YOUR ASSIGNMENT
Your answer must be every line of the data below that holds the string "color", copied exactly.

Stored data entries
BEGIN

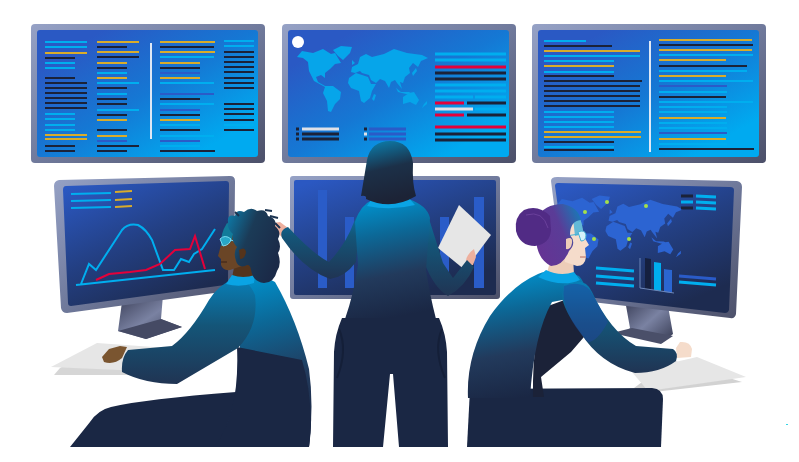
<!DOCTYPE html>
<html lang="en">
<head>
<meta charset="utf-8">
<title>Control room team</title>
<style>
:root{--cyan:#00aeef;--blue:#2a5bc8;--navy:#1a2744;--ink:#1b2238;--yellow:#d9ac2b;--red:#e4003a;--pale:#dfe1e8;--paper:#e6e6e6;--skin:#f5dccb;--brown:#6a4526;--purple:#512b85}
html,body{margin:0;background:#fff;overflow:hidden}
svg{display:block;width:799px;height:462px}
.rows path{fill:none;stroke-width:2}
.c{stroke:var(--cyan)}.y{stroke:var(--yellow)}.n{stroke:var(--ink)}.b{stroke:var(--blue)}.r{stroke:var(--red)}.w{stroke:var(--pale)}
.thick path{stroke-width:3}
.trousers{fill:var(--navy)}
.paper{fill:var(--paper)}
</style>
</head>
<body>
<svg viewBox="0 0 799 462" role="img" aria-label="Three analysts working in front of six monitors">
<defs>
<linearGradient id="frame" x2="1" y2="1"><stop stop-color="#96a2c6"/><stop offset=".5" stop-color="#707a9c"/><stop offset="1" stop-color="#4c5069"/></linearGradient>
<linearGradient id="bright" x2="1" y2="1"><stop offset=".15" stop-color="#2a59c4"/><stop offset=".5" stop-color="#1578d4"/><stop offset=".85" stop-color="#00aaf0"/></linearGradient>
<linearGradient id="dim" x2=".6" y2="1"><stop offset=".05" stop-color="#2b58c2"/><stop offset=".55" stop-color="#233f82"/><stop offset="1" stop-color="#1d2b50"/></linearGradient>
<linearGradient id="stand" x2="1" y2="1"><stop stop-color="#383c55"/><stop offset=".5" stop-color="#7a82a2"/><stop offset="1" stop-color="#34384f"/></linearGradient>
<linearGradient id="top" x1=".3" x2=".45" y2="1"><stop stop-color="#0093cf"/><stop offset=".3" stop-color="#0c6897"/><stop offset=".65" stop-color="#223a5c"/><stop offset="1" stop-color="#1a2744"/></linearGradient>
<linearGradient id="sleeve" x2="0" y2="1"><stop stop-color="#0880b8"/><stop offset=".45" stop-color="#145578"/><stop offset="1" stop-color="#203453"/></linearGradient>
<linearGradient id="hair" x2=".2" y2="1"><stop stop-color="#0a84b4"/><stop offset=".5" stop-color="#1c3048"/><stop offset="1" stop-color="#1c2336"/></linearGradient>
<linearGradient id="curls" x2="1" y2=".6"><stop stop-color="#0c7fae"/><stop offset=".45" stop-color="#1b3b57"/><stop offset="1" stop-color="#1b2a48"/></linearGradient>
<linearGradient id="violet" x1="1" x2="0" y2=".6"><stop stop-color="#0d84bd"/><stop offset=".5" stop-color="#5a3c97"/><stop offset="1" stop-color="#643494"/></linearGradient>
<g id="wall-monitor"><rect width="234" height="139" rx="4" fill="url(#frame)"/><rect x="6" y="6" width="221" height="127" rx="3" fill="url(#bright)"/></g>
<path id="world" d="M297 57L302 51 313 53 323 49 331 54 335 53 341 63 335 64 330 69 325 73 325 78 321 75 316 77 318 82 325 86 333 86 341 92 340 99 335 104 331 112 328 111 327 101 323 93 325 87 314 81 309 71 308 62 303 58zM333 50L341 46 352 47 350 53 343 60 338 56zM349 78L356 73 368 77 371 84 376 84 372 91 370 98 364 103 361 101 359 91 351 88 348 83zM351 72L352 67 358 64 360 57 366 54 372 57 384 54 394 49 407 53 422 55 428 58 421 61 418 67 413 63 409 68 410 73 405 77 403 83 400 82 402 89 397 83 395 80 391 82 389 88 385 81 380 79 376 83 371 80 369 75 362 73 360 71 355 73zM403 97L409 93 414 92 419 100 416 105 410 102 403 104zM396 88l5 4 8 0 6 3-9-1-8-2zM374 94l2 1-2 6-2-2zM352 60l3 3-3 2zM412 73l4-5 1 3-4 5zM424 104l3-3 0 3-5 4z"/>
</defs>
<rect width="799" height="462" fill="#fff"/>

<g id="log-monitor">
<use href="#wall-monitor" x="31" y="24"/>
<g class="rows">
<path class="c" d="M45 42h42M45 47h42M97 52h42M45 63h30M160 57h54M97 73h30M45 68h30M97 83h42M160 83h54M97 94h30M160 104h54M45 114h30M45 119h30M97 110h42M45 125h30M160 125h40M97 136h30M160 136h54M45 130h30M224 41h30M224 46h30M224 125h30M160 146h40"/>
<path class="y" d="M97 42h42M160 42h55M45 53h42M97 52h42M160 52h55M97 63h30M160 63h40M97 78h30M160 78h40M97 120h30M160 120h40M45 135h42M45 139h42M97 136h30"/>
<path class="n" d="M97 47h30M160 47h54M97 57h42M45 58h30M160 68h40M97 68h30M45 78h30M45 83h42M45 88h42M45 93h42M45 98h42M45 103h42M45 108h42M97 88h30M97 99h30M160 99h40M97 104h30M97 115h30M160 115h40M97 130h30M160 130h40M97 146h42M45 146h30M45 151h30M97 151h30M160 151h55M224 52h30M224 57h30M224 62h30M224 67h30M224 72h30M224 78h30M224 83h30M224 88h30M224 104h30M224 109h30M224 114h30M224 120h30M224 130h30"/>
<path class="b" d="M160 73h40M160 94h54M160 110h40M97 141h30M160 141h40"/>
</g>
<path d="M151 43v96" stroke="#dfe8f5" stroke-width="2"/>
</g>

<g id="map-monitor">
<use href="#wall-monitor" x="282" y="24"/>
<circle cx="298" cy="42" r="6" fill="#fff"/>
<use href="#world" fill="#06a5ea"/>
<g class="rows thick">
<path class="c" d="M435 54h71M435 60h71M435 85h71M435 91h71M435 97h38M475 97h31M475 109h31"/>
<path class="r" d="M435 67h71M435 103h29M435 115h29M435 127h71"/>
<path class="n" d="M435 73h71M435 79h71M467 103h39M467 115h39M435 134h71M435 140h71M302 134h37M302 139h37M296 129h3M296 134h3M296 139h3M364 129h3M364 139h3"/>
<path class="w" d="M302 129h37M435 109h38M364 134h3"/>
<path class="b" d="M369 129h37M369 134h37M369 139h37"/>
</g>
</g>

<g id="report-monitor">
<use href="#wall-monitor" x="532" y="24"/>
<g class="rows">
<path class="c" d="M544 41h42M544 56h96M544 61h70M544 72h70M544 112h70M544 117h70M544 122h70M544 127h70M544 147h70M659 55h94M659 71h88M659 81h94M659 92h68M659 102h94M659 107h68M659 112h68M659 123h68M659 128h68M659 144h68"/>
<path class="y" d="M544 51h96M544 66h70M544 132h97M544 137h97M659 40h93M659 50h93M659 60h67M659 76h67M659 118h67M659 139h67"/>
<path class="n" d="M544 46h68M544 76h70M544 81h98M544 86h96M544 91h96M544 96h96M544 101h96M544 106h96M544 142h70M544 150h70M659 45h94M659 66h88M659 97h67M659 149h95"/>
<path class="b" d="M659 86h68M659 133h68"/>
</g>
<path d="M650 41v111" stroke="#dfe8f5" stroke-width="2"/>
</g>

<g id="chart-monitor">
<path d="M122 302L163 295 161 319 182 327 146 339 118 331z" fill="url(#stand)"/>
<path d="M118 331L161 319 182 327 146 339z" fill="#454a64"/>
<path d="M59 180L230 176Q235 176 235 181L234 286Q234 290 229 291L67 313Q62 313 61 308L54 186Q54 181 59 180z" fill="url(#frame)"/>
<path d="M66 186L226 181Q229 181 229 184L228 281Q228 284 225 285L71 306Q68 306 68 303L63 190Q63 186 66 186z" fill="url(#dim)"/>
<g class="rows">
<path class="c" d="M71 194l40-1M71 201l40-1M71 208l40-1"/>
<path class="y" d="M115 192l17-1M115 200l17-1M115 207l17-1"/>
<path class="c" d="M81 284L89 264 96 270 122 230Q128 223 138 225Q146 229 152 240L163 270 174 270 181 259 189 262 194 254 202 249 215 229M76 285L215 270"/>
<path class="r" d="M96 280L109 274 130 272 146 270 160 264 175 250 190 249 195 236 205 269"/>
</g>
</g>

<g id="bar-monitor">
<rect x="290" y="176" width="210" height="123" rx="3" fill="url(#frame)"/>
<rect x="294" y="180" width="202" height="115" rx="2" fill="url(#dim)"/>
<path d="M318 190h9v98h-9zM345 217h9v71h-9zM440 217h9v71h-9zM474 197h10v91h-10z" fill="#2a5cc8"/>
</g>

<g id="incident-monitor">
<path d="M625 300L668 306 673 334 662 343 626 333 630 328z" fill="url(#stand)"/>
<path d="M612 333L632 328 673 336 661 344z" fill="#4a4f69"/>
<path d="M557 177L737 181Q742 182 742 187L736 314Q735 319 730 318L566 299 551 181Q551 177 557 177z" fill="url(#frame)"/>
<path d="M558 183L730 187Q734 187 734 190L729 310Q728 313 725 313L570 295 555 186Q555 183 558 183z" fill="url(#dim)"/>
<use href="#world" transform="matrix(.96 .03 -.02 .96 273 141)" fill="#2c64d2"/>
<g class="rows thick">
<path class="n" d="M681 196l12 0M681 208l12 0"/>
<path class="c" d="M696 196l20 1M681 202l12 0M696 202l20 1M696 208l20 1M596 268l38 3M596 276l38 3M596 283l38 3"/>
<path class="b" d="M679 276l37 3"/><path class="c" d="M679 282l37 3"/>
</g>
<path d="M645 258l6 1v31l-6-1zM664 269l8 1v23l-8-1z" fill="#15203f"/>
<path d="M654 262l7 1v28l-7-1z" fill="#00aeef"/>
<path d="M664 269l8 1v23l-8-1z" fill="#2b66d0"/>
<path d="M640 258v30l34 5" fill="none" stroke="#6d86b8"/>
<g fill="#a4e04a"><circle cx="607" cy="202" r="2"/><circle cx="646" cy="206" r="2"/><circle cx="629" cy="239" r="2"/><circle cx="594" cy="239" r="2"/><circle cx="585" cy="212" r="2"/></g>
</g>

<g id="desk-papers">
<path d="M60 368L96 346 180 354 170 375 54 375z" fill="#d6d6d6"/>
<path class="paper" d="M51 367L97 343 182 349 165 372z"/>
<path d="M634 388L672 360 742 382 645 393z" fill="#d2d2d2"/>
<path class="paper" d="M632 372L697 357 746 377 648 391z"/>
</g>

<g id="standing-analyst">
<path d="M288 238Q282 240 278 232L272 229 273 223 280 222 288 228z" fill="#eeb09e"/>
<path d="M378 201Q361 206 354 222Q346 244 329 262Q314 255 288 227Q279 230 282 238Q304 270 330 279Q345 277 356 262L360 219z" fill="url(#sleeve)"/>
<path class="paper" d="M459 205L491 235 465 270 438 248z"/>
<path d="M466 266Q464 256 474 249L476 257 473 265z" fill="#eeb09e"/>
<path d="M404 201Q422 204 430 222L443 263 453 278 467 260 474 267Q465 287 448 296Q434 288 424 262z" fill="url(#sleeve)"/>
<path d="M374 199Q391 204 408 199Q427 205 430 218L426 270Q430 296 436 319L345 319Q354 293 358 265L355 222Q360 205 374 199z" fill="url(#top)"/>
<path d="M373 197h35l7 8Q391 211 367 206z" fill="#0aa4e4"/>
<path class="trousers" d="M342 318h97Q446 334 447 352L448 447H399L393 374H390L383 447H333L334 352Q335 334 342 318z"/>
<path d="M339 329Q348 350 337 378M442 329Q433 350 445 378" fill="none" stroke="#141f38" stroke-width="2"/>
<path d="M390 141Q371 141 367 160L361 196Q367 195 366 199Q391 211 416 196Q412 184 413 163Q410 141 390 141z" fill="url(#hair)"/>
</g>

<g id="left-analyst">
<path class="trousers" d="M236 392Q145 399 111 407Q98 410 90 422L70 447H309Q314 415 307 380z"/>
<path d="M232 277Q255 270 275 282Q297 320 309 369Q314 405 309 447H215Q239 414 240 345z" fill="url(#top)"/>
<path d="M237 347Q240 414 214 447H309Q314 400 302 360z" fill="#1a2744"/>
<path d="M127 347L122 358Q114 365 104 362L102 357 109 349 120 346z" fill="#7a5530"/>
<path d="M236 278Q219 284 209 300Q190 333 172 346L128 350Q121 358 122 372Q145 384 177 384Q199 371 238 348Q259 326 255 295Q249 280 236 278z" fill="url(#sleeve)"/>
<path d="M235 262L232 278Q246 287 256 277L252 255z" fill="#54341c"/>
<path d="M232 275Q243 279 255 275L254 283Q240 288 226 284z" fill="#0aa4e4"/>
<path d="M229 221Q222 231 221 245L218 256 221 259 221 265Q223 271 230 270L242 266 255 244 247 217z" fill="var(--brown)"/>
<path d="M227 223Q220 234 221 246L231 242 235 227z" fill="#127b9a"/>
<path d="M220 239q5-5 11 0q-1 6-8 7zM230 240l18 4" fill="#35c4e8" fill-opacity=".6" stroke="#7adcf4"/>
<path d="M221 262l6 0" stroke="#3a2115"/>
<path d="M228 222Q227 214 235 216Q236 209 244 212Q251 206 257 211Q266 208 268 216Q277 218 275 226Q282 232 278 239Q282 247 278 253Q282 264 277 271Q274 283 264 283Q253 282 251 270Q250 263 245 266Q238 268 236 261Q233 252 237 247Q231 241 233 234Q227 229 228 222z" fill="url(#curls)"/>
<path d="M265 210l7 1M270 216l8 2M275 223l5 5M235 212l4 4" stroke="#1b3350" stroke-width="2"/>
<path d="M239 250q6-4 7 2q-1 7-6 7z" fill="#54341c"/>
</g>

<g id="right-analyst">
<path class="trousers" d="M470 389L652 388Q663 389 663 399L661 447H467z"/>
<path d="M533 397Q532 330 548 306L570 298 590 330 571 352 541 377 544 397z" fill="var(--ink)"/>
<path d="M538 274Q555 266 579 276Q588 286 583 296L552 302Q534 334 530 398H468Q466 355 490 316Q511 286 538 274z" fill="url(#top)"/>
<path d="M676 348L680 342Q690 341 692 349L691 357 677 358z" fill="var(--skin)"/>
<path d="M564 284Q585 276 592 292Q610 331 636 346L673 349Q679 353 676 361Q660 373 635 373Q600 364 580 332Q563 309 562 296z" fill="url(#sleeve)"/>
<path d="M564 286Q580 280 590 290L608 322Q597 342 588 342Q560 312 564 286z" fill="#2148a0" opacity=".5"/>
<path d="M552 254L547 273Q562 285 574 275L573 256z" fill="#edcdb8"/>
<path d="M546 270Q560 277 574 272L580 280Q562 288 538 277z" fill="#0aa4e4"/>
<path d="M571 210L580 220Q583 229 583 235L589 245 585 248 586 257Q585 266 577 266L565 262 560 240z" fill="var(--skin)"/>
<path d="M572 210Q583 217 583 234L575 236z" fill="#62b9d7"/>
<path d="M578 232q7-3 8 3q0 6-5 6zM579 234l-13 2" fill="#d4f2fa" stroke="#48b2d6"/>
<path d="M580 257h6" stroke="#b66a60"/>
<path d="M536 219Q544 204 563 204Q578 207 581 220Q570 221 570 235Q577 243 569 251Q563 266 551 266Q537 259 536 239z" fill="url(#violet)"/>
<path d="M566 239q7-3 6 4q-1 7-6 6z" fill="#edcdb8"/>
<path d="M550 216Q538 204 524 210Q514 217 516 231Q520 246 535 246Q550 244 551 230z" fill="var(--purple)"/>
<path d="M526 215Q543 210 548 228" fill="none" stroke="#6a409b"/>
</g>
<path d="M786 424.5h2" stroke="#35d5e5"/>
</svg>
</body>
</html>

END

ANSWER TO THIS EXERCISE
<linearGradient id="frame" x2="1" y2="1"><stop stop-color="#96a2c6"/><stop offset=".5" stop-color="#707a9c"/><stop offset="1" stop-color="#4c5069"/></linearGradient>
<linearGradient id="bright" x2="1" y2="1"><stop offset=".15" stop-color="#2a59c4"/><stop offset=".5" stop-color="#1578d4"/><stop offset=".85" stop-color="#00aaf0"/></linearGradient>
<linearGradient id="dim" x2=".6" y2="1"><stop offset=".05" stop-color="#2b58c2"/><stop offset=".55" stop-color="#233f82"/><stop offset="1" stop-color="#1d2b50"/></linearGradient>
<linearGradient id="stand" x2="1" y2="1"><stop stop-color="#383c55"/><stop offset=".5" stop-color="#7a82a2"/><stop offset="1" stop-color="#34384f"/></linearGradient>
<linearGradient id="top" x1=".3" x2=".45" y2="1"><stop stop-color="#0093cf"/><stop offset=".3" stop-color="#0c6897"/><stop offset=".65" stop-color="#223a5c"/><stop offset="1" stop-color="#1a2744"/></linearGradient>
<linearGradient id="sleeve" x2="0" y2="1"><stop stop-color="#0880b8"/><stop offset=".45" stop-color="#145578"/><stop offset="1" stop-color="#203453"/></linearGradient>
<linearGradient id="hair" x2=".2" y2="1"><stop stop-color="#0a84b4"/><stop offset=".5" stop-color="#1c3048"/><stop offset="1" stop-color="#1c2336"/></linearGradient>
<linearGradient id="curls" x2="1" y2=".6"><stop stop-color="#0c7fae"/><stop offset=".45" stop-color="#1b3b57"/><stop offset="1" stop-color="#1b2a48"/></linearGradient>
<linearGradient id="violet" x1="1" x2="0" y2=".6"><stop stop-color="#0d84bd"/><stop offset=".5" stop-color="#5a3c97"/><stop offset="1" stop-color="#643494"/></linearGradient>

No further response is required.